(v) Buoyancy material. If block foam buoyancy material is used, each piece must be weighed after it is cut and shaped to make sure that the correct amount of foam is installed. If foamed-in-place buoyancy material is used, a separate sample of the foam must be poured, and used to make a density determination after it has set. The density must be 32 ±8 kg/m3 (2 ±0.5 lb/ft3).
(vi) Steel sheet and plate. Steel sheet and plate for the hull, floors, and other structural components must meet ASTM A 36 and ASTM A 653 as applicable (incorporated by reference, see § 160.156-5 of this subpart). Non-corrosive resistant steel must meet the coating mass and bend tests requirement specified under ASTM A 653. Compliance for this paragraph can be ascertained through supplier's certification papers or through conducting actual tests.
(vii) Fabric. The coated fabric for inflatable collars, when used, for the construction of each rescue boat must meet ISO 15372 (incorporated by reference, see § 160.156-5 of this subpart). This compliance can be ascertained through a supplier's certification papers or through witnessing actual tests.
(viii) Fuel tank. Each fuel tank must be tested by a static head above the tank top of 3 m (10 ft) of water without showing any leaks or signs of permanent distortion.
(ix) Welding. It must be determined that structural components joined by welding was performed by welders who are appropriately qualified and that the welding procedure and materials are as per the plans approved under § 160.156-13(h) of this subpart.

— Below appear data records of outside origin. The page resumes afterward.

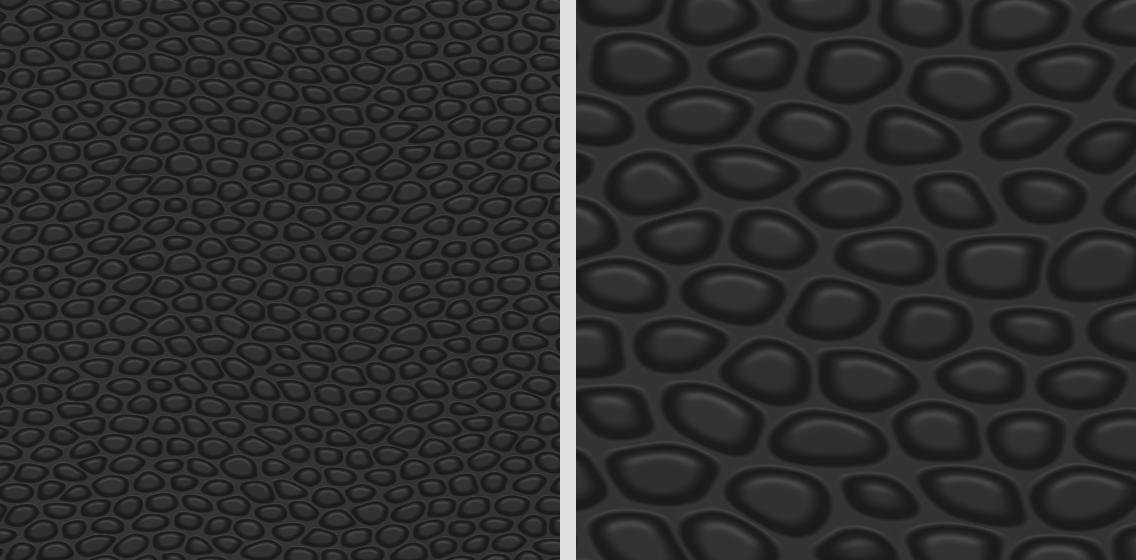
Left: the whole. Right: its middle third, enlarged.
A three.js fragment shader for this texture:

```glsl
varying vec2 vUv;

vec2 hash2(vec2 cell) {
  vec2 q = vec2(dot(cell, vec2(127.1, 311.7)), dot(cell, vec2(269.5, 183.3)));
  return fract(sin(q) * 43758.5453);
}

float gauss(float x, float width) {
  return exp(-x * x / (width * width));
}

// Jittered seed of a pebble; every second row is shifted by half a cell.
vec2 seedAt(vec2 cell) {
  vec2 jitter = (hash2(cell) - 0.5) * vec2(0.46, 0.52);
  return cell + 0.5 + vec2(0.5 * mod(cell.y, 2.0), 0.0) + jitter;
}

vec2 neighbourCell(vec2 p, float column, float row) {
  float y = floor(p.y) + row;
  return vec2(floor(p.x - 0.5 * mod(y, 2.0)) + column, y);
}

void main() {
  // Wide, flat cells with gently wavering rows and outlines
  vec2 p = vUv * vec2(16.0, 28.0) + 40.0;
  p += 0.3 * sin(p.yx * vec2(0.37, 0.61) + vec2(1.0, 2.5));
  p += 0.025 * sin(p.yx * vec2(6.3, 5.1) + p * 1.7);

  // Nearest seed
  vec2 home = vec2(0.0);
  vec2 toSeed = vec2(8.0);
  for (int j = -2; j <= 2; j++) {
    for (int i = -2; i <= 2; i++) {
      vec2 cell = neighbourCell(p, float(i), float(j));
      vec2 offset = seedAt(cell) - p;
      if (dot(offset, offset) < dot(toSeed, toSeed)) {
        toSeed = offset;
        home = cell;
      }
    }
  }

  // Smooth distance to the cell border, and direction towards it
  float total = 0.0;
  vec2 facing = vec2(0.0);
  for (int j = -2; j <= 2; j++) {
    for (int i = -2; i <= 2; i++) {
      vec2 offset = seedAt(neighbourCell(p, float(i), float(j))) - p;
      vec2 across = offset - toSeed;
      if (dot(across, across) > 0.0001) {
        vec2 direction = normalize(across);
        float weight = exp(-9.0 * dot(0.5 * (offset + toSeed), direction));
        total += weight;
        facing += weight * direction;
      }
    }
  }
  facing /= total;
  vec2 variety = hash2(home + 17.0);
  float height = -log(total) / 9.0 - 0.01 - 0.06 * pow(variety.x, 4.0);

  // Flat ground with a fine lit lip along the upper edges
  float ground = 0.2 + 0.004 * sin(vUv.x * 5.0 + 3.0 * vUv.y);
  float lip = gauss(height + 0.022, 0.02);
  ground += lip * (0.005 + 0.045 * smoothstep(0.2, 0.8, facing.y));

  // Broad dark flanks rising to a soft dome, lit from above
  float dome = smoothstep(0.075, 0.23, height + 0.045 * facing.y);
  float pebble = mix(0.105, 0.185 + 0.015 * variety.y, dome);
  pebble += 0.085 * gauss(height - 0.175, 0.045) * smoothstep(0.1, 0.65, facing.y);

  float tone = mix(ground, pebble, smoothstep(-0.02, 0.05, height));
  gl_FragColor = vec4(vec3(tone), 1.0);
}
```
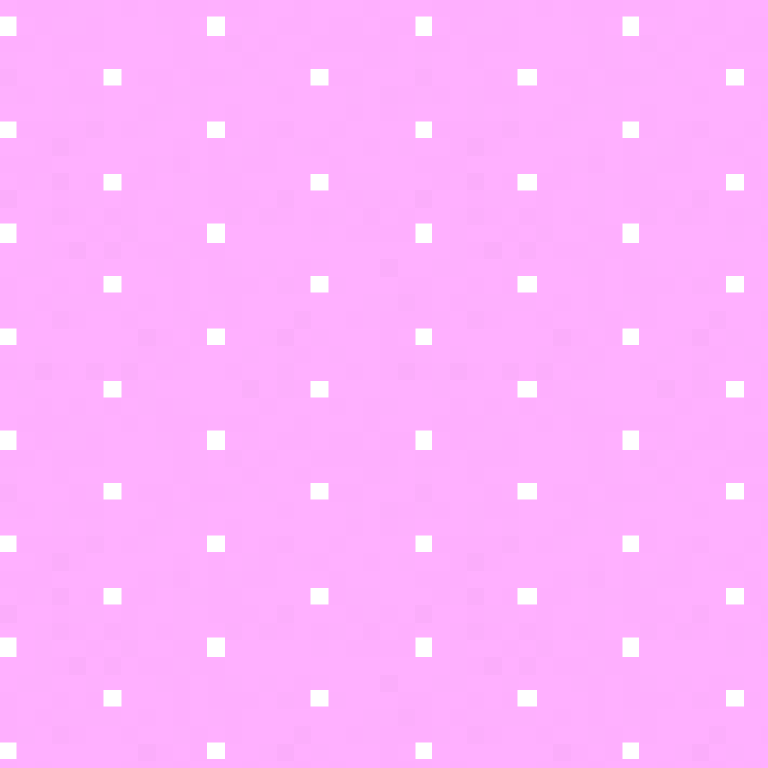
Give the GLSL for this pattern, as a WebGL 1 fragment shader.

```glsl
precision highp float;
// Staggered white square dots on a pink ground with faint blocky mottling.
uniform vec2 u_resolution;

float hash(vec2 cell) {
  return fract(sin(dot(cell, vec2(12.99, 78.23))) * 4375.85);
}

// Smoothed coverage of the box from low to high
float boxMask(vec2 p, vec2 low, vec2 high, vec2 pixelsPerUnit) {
  vec2 inside = min(p - low, high - p) * pixelsPerUnit;
  vec2 cover = clamp(inside + 0.5, 0.0, 1.0);
  return cover.x * cover.y;
}

// Dots sit on every other cell of a column and row lattice
float dots(vec2 p, vec2 pixelsPerUnit) {
  float column = floor((p.x + 28.6) / 69.17);
  float row = floor(p.y / 34.5);
  float present = 1.0 - mod(column + row, 2.0);

  // Snapped column edges, with one slightly wider column
  float wide = step(abs(column - 5.0), 0.5);
  float left = floor(column * 69.17 + 0.35) - wide;
  float right = floor(column * 69.17 + 11.9) + wide;

  // Every fourth row is taller, and the three between are evenly spaced
  float phase = mod(row, 4.0);
  float tall = 1.0 - step(0.5, phase);
  float center = (row - phase) * 34.5 + mix(16.5 + phase * 35.0, 17.5, tall);
  float halfHeight = 5.5 + tall;

  return present * boxMask(p, vec2(left, center - halfHeight),
                           vec2(right, center + halfHeight), pixelsPerUnit);
}

void main() {
  // The canvas is 512 units wide and high, measured from the upper left
  vec2 uv = gl_FragCoord.xy / u_resolution;
  vec2 p = vec2(uv.x, 1.0 - uv.y) * 512.0;

  // Mottling on small blocks, repeating every 24 blocks
  float h = hash(mod(floor(p / 11.53), 24.0));
  float shade = 1.0 - 0.004 * h - 0.012 * smoothstep(0.9, 1.0, h);
  vec3 pink = vec3(1.0, 0.69, 1.0) * shade;

  vec3 color = mix(pink, vec3(1.0), dots(p, u_resolution / 512.0));
  gl_FragColor = vec4(color, 1.0);
}
```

(2) Post assembly tests and inspections. The finished rescue boat must be visually inspected inside and out. The manufacturer must develop and maintain a visual inspection checklist designed to ensure that all applicable requirements have been met and the rescue boat is equipped in accordance with approved plans. At a minimum, each rescue boat must be operated for 2 hours, during which all rescue boat systems must be exercised.
Title 46 published on 2014-10-01
no entries appear in the Federal Register after this date.